This experience of old wine in new bottles does not encourage the listener to rush out and spend a fortune replacing their existing vinyl collection with new copies. Those who were foolish enough to believe the CD hype and replace all their vinyl LP's with CD's will want to buy these replacements for their increasingly obsolete little silver discs. By all means, rip those CD's onto smart-phones and buy vinyl as replacement physical media. Unless the vinyl offer is for original first generation mastertape newly p[pressed on heavyweight virgin vinyl it is unlikely to be worth replacing those original first and second generation pressings.
The real dilemma occurs when the old copies were played with ancient ceramic pick-ups with pennies perched on the headshell to stop mistracking.
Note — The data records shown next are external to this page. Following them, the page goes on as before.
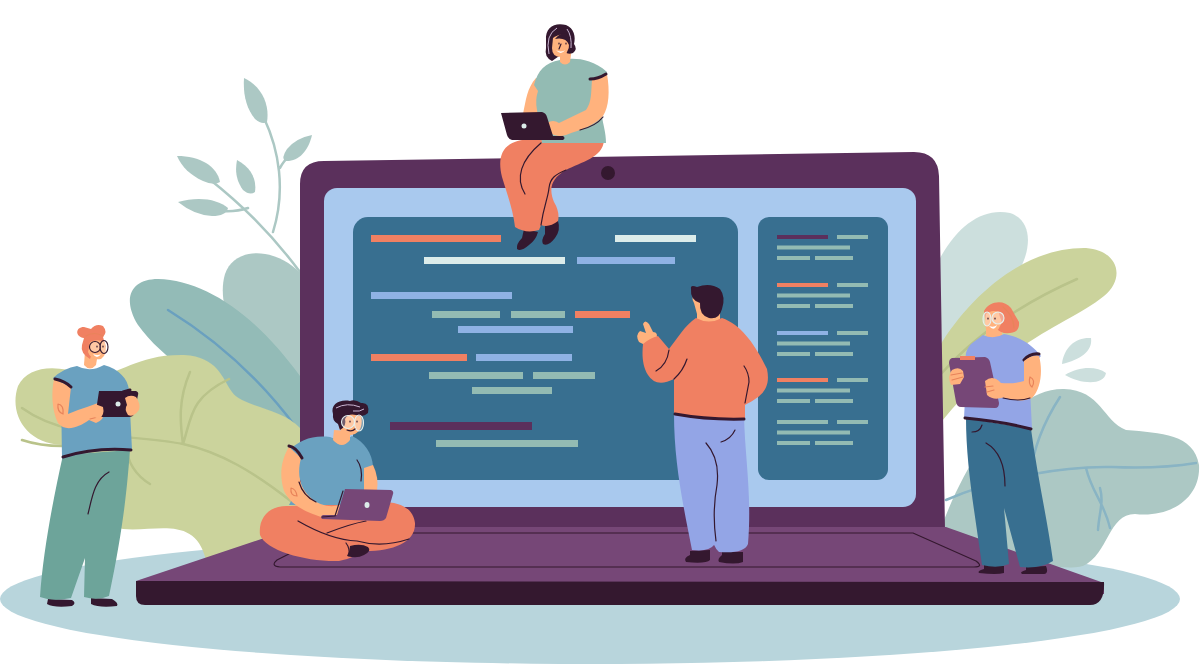
<!DOCTYPE html>
<html lang="en">
<head>
<meta charset="utf-8">
<title>Developers working around a giant laptop</title>
<style>
:root{--floor:#b8d5dc;--sage:#acc8c4;--teal-leaf:#93bbb7;--pale-leaf:#ccdfdd;--lime:#cbd39c;--lime-vein:#b9c38a;--blue-vein:#6aa0bf;--frame:#5b305c;--deck:#764777;--dark:#34182f;--glass:#a9c9ee;--panel:#386f90;--coral:#f08062;--mint:#93bbb3;--white-code:#dcecea;--periwinkle:#93a5e6;--blue-code:#8fb2e4;--shirt:#6aa1c0;--skin:#ffb27d;--trousers:#6da49a}
html,body{margin:0;height:100%;overflow:hidden;background:#fff}
svg{display:block;width:1200px;height:665px}
.floor{fill:var(--floor)}.sage{fill:var(--sage)}.teal{fill:var(--teal-leaf)}.pale{fill:var(--pale-leaf)}.lime{fill:var(--lime)}
.frame{fill:var(--frame)}.deck{fill:var(--deck)}.dark{fill:var(--dark)}.glass{fill:var(--glass)}.panel{fill:var(--panel)}
.coral{fill:var(--coral)}.mint{fill:var(--mint)}.white{fill:var(--white-code)}.peri{fill:var(--periwinkle)}.blue{fill:var(--blue-code)}
.shirt{fill:var(--shirt)}.skin{fill:var(--skin)}.trousers{fill:var(--trousers)}
.line{fill:none;stroke:var(--dark);stroke-width:1.2;stroke-linecap:round;stroke-linejoin:round}
.hem{fill:none;stroke:var(--dark);stroke-width:3;stroke-linecap:round}
.vein{fill:none;stroke-width:2.5;stroke-linecap:round}
.fold{fill:none;stroke:#e8835a;stroke-width:1.2;stroke-linecap:round}
.lens{fill:#fff;fill-opacity:.3;stroke:var(--dark);stroke-width:1.1}
.lens.light{stroke:#e5f0ee}
.smile{fill:#fff}
.shine{fill:none;stroke:#cbb7d4;stroke-width:1}
</style>
</head>
<body>
<svg viewBox="0 0 1200 665" role="img" aria-label="Five people writing code on and around a giant laptop">
<defs>
<g id="code-block">
<rect class="mint" x="60" width="31" height="4"/><rect class="mint" y="10.500" width="73" height="4"/><rect class="mint" y="21" width="33" height="4"/><rect class="mint" x="38" y="21" width="38" height="4"/>
</g>
</defs>

<ellipse class="floor" cx="590" cy="599" rx="590" ry="65"/>

<g id="foliage-left">
<path class="vein" stroke="#acc8c4" d="M300 272C270 232 242 205 208 178M273 232C286 190 279 150 264 118M248 208Q236 212 222 211M280 168Q284 160 291 155"/>
<g class="sage">
<path d="M244 78C261 86 270 104 267 122Q262 125 255 119C246 108 243 94 244 78Z"/>
<path d="M312 135C308 152 298 162 285 161Q281 158 287 149Q296 138 312 135Z"/>
<path d="M177 156C200 156 217 166 220 182Q214 186 203 181C190 175 182 167 177 156Z"/>
<path d="M237 160C250 167 257 178 255 192Q250 196 243 190C236 180 235 171 237 160Z"/>
<path d="M178 202C198 196 218 199 228 208Q226 216 212 216Q194 215 178 202Z"/>
<path d="M300 430C258 380 212 318 225 274C235 245 277 248 300 273Z"/>
</g>
<path class="teal" d="M300 437C240 404 170 370 138 325C121 297 132 279 158 279C205 280 256 315 300 376Z"/>
<path class="vein" stroke="#6aa0bf" d="M168 310C220 342 265 385 298 430"/>
<path class="lime" d="M62 445C24 443 9 412 18 386C28 366 54 364 84 374C118 381 130 354 184 355C218 357 222 378 232 392C242 407 282 408 300 428V560H206C195 515 157 532 123 529C91 523 101 460 62 445Z"/>
<path class="vein" stroke="#b9c38a" d="M22 408C66 440 130 434 183 444C220 452 254 472 292 502M183 444C192 416 190 398 229 379M183 444C180 422 178 400 190 372M128 437C122 462 140 478 150 484M22 440Q40 446 62 446"/>
</g>

<g id="foliage-right">
<path class="pale" d="M938 262C956 226 983 207 1010 213C1031 220 1032 245 1021 267C1005 299 974 326 942 346Z"/>
<path class="lime" d="M939 347C970 296 1024 247 1086 248C1120 251 1125 279 1104 296C1068 325 1010 338 942 421Z"/>
<path class="vein" stroke="#b9c38a" d="M1077 279C1025 302 978 332 941 374"/>
<path class="pale" d="M1062 364C1064 347 1076 337 1091 338C1093 351 1080 360 1062 364ZM1065 375C1079 366 1097 366 1106 373C1104 386 1080 384 1065 375Z"/>
<path class="sage" d="M944 520C976 440 1020 388 1064 389C1101 390 1103 421 1126 430C1161 433 1194 434 1199 465C1201 498 1171 518 1135 514C1108 514 1109 554 1083 566C1046 574 1015 548 944 534Z"/>
<path class="vein" stroke="#89b4c4" d="M946 500C1000 477 1062 466 1112 467Q1160 469 1196 463M1030 476C1034 443 1047 417 1060 397M1086 468C1092 493 1104 502 1110 528M1100 488C1104 503 1099 513 1098 530"/>
</g>

<g id="laptop">
<path class="frame" d="M300 530V184Q300 161 324 161L914 152Q938 152 939 176L945 530Z"/>
<circle class="dark" cx="608" cy="173" r="7"/>
<rect class="glass" x="324" y="188" width="592" height="319" rx="13"/>
<rect class="panel" x="353" y="217" width="385" height="263" rx="15"/>
<rect class="panel" x="758" y="217" width="130" height="263" rx="11"/>
<path class="deck" d="M297 527H946L1104 583V594H136V581Z"/>
<path class="dark" d="M136 581L1104 582Q1105 605 1090 605H145Q136 605 136 596Z"/>
<path class="line" d="M330 533H913L976 561Q984 567 974 567H280Q270 566 277 560Z"/>
</g>

<g id="editor-code">
<g class="coral"><rect x="371" y="235" width="130" height="7"/><rect x="575" y="311" width="55" height="7"/><rect x="371" y="354" width="96" height="7"/></g>
<g class="white"><rect x="615" y="235" width="81" height="7"/><rect x="424" y="257" width="141" height="7"/></g>
<g class="blue"><rect x="577" y="257" width="98" height="7"/><rect x="371" y="292" width="141" height="7"/><rect x="458" y="326" width="115" height="7"/><rect x="476" y="354" width="96" height="7"/></g>
<g class="mint"><rect x="432" y="311" width="68" height="7"/><rect x="511" y="311" width="54" height="7"/><rect x="429" y="372" width="94" height="7"/><rect x="533" y="372" width="62" height="7"/><rect x="472" y="387" width="80" height="7"/><rect x="436" y="440" width="142" height="7"/></g>
<rect class="frame" x="390" y="422" width="142" height="8"/>
</g>

<g id="sidebar-code">
<use href="#code-block" x="777" y="235"/><rect class="frame" x="777" y="235" width="51" height="4"/>
<use href="#code-block" x="777" y="283"/><rect class="coral" x="777" y="283" width="51" height="4"/>
<use href="#code-block" x="777" y="331"/><rect class="blue" x="777" y="331" width="51" height="4"/>
<use href="#code-block" x="777" y="378"/><rect class="coral" x="777" y="378" width="51" height="4"/>
<use href="#code-block" x="777" y="420"/><rect class="mint" x="777" y="420" width="51" height="4"/>
</g>

<g id="woman-on-screen">
<path class="dark" d="M524 229L538 232Q536 240 529 245Q521 252 517 249Q516 244 522 238ZM545 222L558 221Q561 230 555 238Q548 247 543 244Q541 240 545 234Z"/>
<path class="coral" d="M531 139L604 140C603 158 581 162 566 170C550 179 549 190 554 202Q560 212 558 221Q549 228 541 225L539 230Q526 234 515 227C513 209 507 194 502 177C496 153 505 140 531 139Z"/>
<path class="line" d="M541 143C521 160 515 178 525 194M541 225C544 205 548 198 549 188C550 178 556 174 566 170"/>
<path class="skin" d="M536 78C527 88 526 100 523 114H541L544 80Z"/>
<path class="mint" d="M560 60C572 58 590 57 607 72C603 88 600 101 602 116C603 125 606 132 606 143H542L537 110Q535 100 538 91L534 85C538 70 545 63 560 60Z"/>
<path class="skin" d="M592 80L607 74C610 91 609 107 603 116C594 126 582 129 566 135Q554 138 549 131L547 123Q553 119 559 123L586 110C592 102 591 91 592 80Z"/>
<path class="hem" d="M590 79Q598 79 606 74"/>
<path class="line" d="M603 117Q596 126 580 130"/>
<path class="skin" d="M560 49L572 47L570 62Q565 67 560 62Z"/>
<path class="dark" d="M546 40C545 27 555 22 566 25C574 28 576 37 574 44Q578 49 573 53Q568 55 565 52L552 61Q544 57 546 48Z"/>
<path class="skin" d="M553 38Q561 32 568 36Q572 49 563 57Q552 58 552 48Z"/>
<path class="dark" d="M555 39Q566 26 573 43L569 45Q566 37 555 39Z"/>
<path class="shine" d="M549 54Q545 35 557 28M567 29Q572 36 571 48"/>
<path class="line" d="M559 43V44M566 43V44M561 44L559 49"/><path class="smile" d="M556 50Q561 53 565 50Q561 56 556 50Z"/>
<path class="dark" d="M501 113L542 112Q546 113 547 117L553 136H563Q566 138 563 140H512Q508 139 507 135Z"/>
<circle class="white" cx="524" cy="126" r="2.500"/>
</g>

<g id="man-pointing">
<path class="dark" d="M690 551L710 550V560Q706 564 686 562Q683 558 690 555ZM722 552H743V562Q735 565 719 562Q717 559 722 555Z"/>
<path class="peri" d="M674 414L744 416C745 458 752 495 748 544Q744 554 719 552Q711 545 713 531L714 545Q709 552 692 550C682 500 674 460 674 414Z"/>
<path class="line" d="M706 443C715 453 719 468 717 485Q712 512 716 541M735 430Q731 439 721 442"/>
<path class="skin" d="M645 345L639 342Q635 335 640 331L646 333L643 324Q645 319 649 324L653 332Q659 332 656 340L653 347Z"/>
<path class="skin" d="M697 310H720V322Q708 329 697 321Z"/>
<path class="coral" d="M696 318Q709 325 722 318C742 325 756 346 767 369C771 389 762 396 745 405V419Q708 421 674 414V379Q656 388 648 375C642 365 642 354 643 344Q650 338 658 336L669 349C677 339 685 325 696 318Z"/>
<path class="line" d="M669 350Q667 365 656 371M674 379Q683 371 687 359M744 366Q749 373 749 382L745 403"/>
<path class="hem" d="M675 414Q708 420 744 419"/>
<path class="skin" d="M696 295Q690 296 694 303L697 314Q705 319 717 313L718 302Z"/>
<path class="dark" d="M691 289Q690 284 697 287Q710 282 720 289Q726 297 722 309Q719 320 709 318Q699 315 700 303Q690 300 691 289Z"/>
</g>

<g id="man-sitting">
<path class="coral" d="M289 506C270 505 258 517 260 535C266 551 307 562 339 561Q355 558 361 551C391 552 416 543 415 523C413 507 398 501 378 502Z"/>
<path class="dark" d="M350 546Q361 543 368 547Q372 551 364 555Q357 559 347 556Q350 551 350 546Z"/>
<path class="line" d="M298 521Q331 540 357 541Q382 548 409 539M327 533Q350 524 366 521M349 556Q350 548 346 543"/>
<path class="shirt" d="M330 437Q342 443 352 436C365 442 372 454 373 466L364 470L366 505H289L301 482L288 451C300 440 312 435 330 437Z"/>
<path class="skin" d="M364 468L373 465Q379 477 377 491H364Z"/>
<path class="skin" d="M289 447L301 458C297 474 299 488 312 499Q324 509 341 505L343 516L324 518C307 512 292 507 284 491C279 475 281 460 289 447Z"/>
<path class="hem" d="M289 446Q296 447 302 458"/>
<path class="fold" d="M291 488Q296 489 297 496Q290 496 291 488"/>
<path class="line" d="M316 502Q303 496 299 482M361 481Q363 468 357 460"/>
<path class="skin" d="M334 430L350 431V440Q342 450 333 440Z"/>
<path class="skin" d="M339 414Q352 410 361 415Q364 429 355 434Q345 438 339 428Z"/>
<path class="dark" d="M333 414C330 404 340 399 350 401Q355 399 361 403Q370 402 368 413Q363 418 356 415Q348 413 345 419Q347 426 340 430L338 424Q332 421 333 414Z"/>
<path class="shine" d="M336 408Q347 402 360 407M353 411Q360 412 364 409"/>
<circle class="lens light" cx="348" cy="422" r="6.500"/><ellipse class="lens light" cx="359" cy="423" rx="4.500" ry="8"/>
<path class="line" d="M350 421V422M357 421V422M347 430Q352 432 355 429"/>
<path class="deck" d="M345 489L391 490Q394 491 393 494L386 518Q384 521 380 521L322 519Q320 516 323 515H337Z"/>
<path class="line" stroke-width=".8" d="M322 517L335 516L343 491"/>
<ellipse class="white" cx="367" cy="505" rx="2.500" ry="3"/>
</g>

<g id="woman-with-tablet">
<path class="dark" d="M48 599L72 600Q77 603 72 606Q54 608 47 604ZM91 598L112 599Q119 603 117 606Q99 608 91 604Z"/>
<path class="trousers" d="M63 455L130 450C127 490 123 530 109 596Q98 601 84 597L85 558L71 598Q53 602 40 597C43 552 53 500 63 455Z"/>
<path class="line" d="M109 472C94 480 92 498 88 514"/>
<path class="shirt" d="M77 366Q90 373 104 365C119 369 128 379 129 390L132 450Q92 449 62 459L61 389L53 378Q64 368 77 366Z"/>
<path class="hem" d="M63 457Q95 447 131 450"/>
<path class="skin" d="M54 379L71 387L68 414Q77 410 87 407L98 403L104 413Q104 420 96 423L89 420C78 428 65 432 58 423C52 411 51 393 54 379Z"/>
<path class="hem" d="M55 379Q65 381 71 387M123 392L130 390"/>
<path class="fold" d="M58 404Q64 405 63 414Q57 412 58 404M90 419L102 416"/>
<path class="dark" d="M99 391H136Q139 392 138 395L134 414Q133 417 129 417H98Q95 415 96 411Z"/>
<circle class="white" cx="118" cy="404" r="2.500"/>
<path class="skin" d="M95 404L103 407Q105 415 99 419L92 416ZM125 398Q130 394 136 397Q141 404 139 410Q133 418 128 415Q124 409 127 405Z"/>
<path class="skin" d="M85 351L98 353L96 365Q90 372 84 365Z"/>
<path class="coral" d="M84 338C75 337 75 327 84 327L91 329Q96 323 103 326Q108 332 103 337L106 347Q100 351 94 348L90 359Q80 353 82 345Z"/>
<path class="skin" d="M90 342Q99 338 105 343Q108 354 101 359Q91 361 88 352Z"/>
<path class="fold" d="M86 336Q94 331 103 336"/>
<circle class="lens" cx="95" cy="347" r="5.500"/><ellipse class="lens" cx="104" cy="347" rx="4" ry="6.500"/>
<path class="line" d="M97 346V347M103 346V347"/><path class="smile" d="M93 354Q98 356 101 354Q97 360 93 354Z"/>
</g>

<g id="woman-with-clipboard">
<path class="dark" d="M984 565L1004 566V573Q997 575 979 573Q977 571 984 569ZM1026 567L1046 566Q1049 573 1044 574H1022Q1019 572 1026 570Z"/>
<path class="panel" d="M966 418L1031 429C1037 474 1047 518 1053 561Q1041 569 1020 567L1004 508L1009 564Q998 569 982 565C975 515 966 465 966 418Z"/>
<path class="line" d="M986 443C1000 451 1005 468 1005 486M972 432Q980 432 982 425"/>
<path class="skin" d="M986 328L1002 327V337Q995 344 986 336Z"/>
<path class="peri" d="M983 335Q994 340 1004 334C1022 337 1033 346 1041 356L1029 369L1032 429Q999 421 964 418L967 362Q963 353 971 344Z"/>
<path class="hem" d="M965 418Q1000 421 1031 429M1024 360Q1030 353 1039 354"/>
<path class="skin" d="M1024 361Q1031 355 1039 356C1043 370 1041 389 1032 398C1022 403 1010 399 1001 397L988 394L986 380Q994 376 1001 383Q1014 384 1024 381Z"/>
<path class="line" d="M1030 398Q1019 402 1003 398"/>
<path class="fold" d="M1030 377Q1036 380 1032 387Q1028 384 1030 377"/>
<path class="deck" d="M952 358L985 357Q989 358 990 362L999 403Q999 408 995 408L961 407Q957 407 956 402L949 363Q949 359 952 358Z"/>
<path class="coral" d="M960 356H975V360H960Z"/>
<path class="skin" d="M952 370Q959 366 963 371L964 377L960 384L951 385Q947 376 952 370ZM985 381Q992 375 999 381L1006 396Q995 402 987 395Z"/>
<path class="fold" d="M951 375L962 373M952 380L963 377M985 387L993 386M987 392L994 390"/>
<path class="coral" d="M984 311C989 301 1004 299 1011 308Q1016 317 1019 322Q1020 332 1010 333Q1001 334 997 329L986 325Z"/>
<path class="skin" d="M986 314Q995 307 1001 313Q1004 326 995 332Q984 333 985 322Z"/>
<path class="coral" d="M984 314Q992 303 1003 311L1004 325Q999 317 999 312Q991 309 984 314Z"/>
<path class="fold" d="M1003 307Q1014 316 1014 328"/>
<ellipse class="lens light" cx="987" cy="319" rx="4" ry="7"/><circle class="lens light" cx="998" cy="318" r="6"/>
<path class="line" d="M988 318V319M995 318V319"/><path class="smile" d="M989 326Q994 328 997 325Q994 332 989 326Z"/>
</g>
</svg>
</body>
</html>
An extended line contact stylus might reach some undamaged depths of the groove, but if not, the old copy may be worth keeping only for that original gatefold sleeve. Then it is worth buying another copy.
Copyright © 2018 Mark Wheeler - email@example.com - www.tnt-audio.com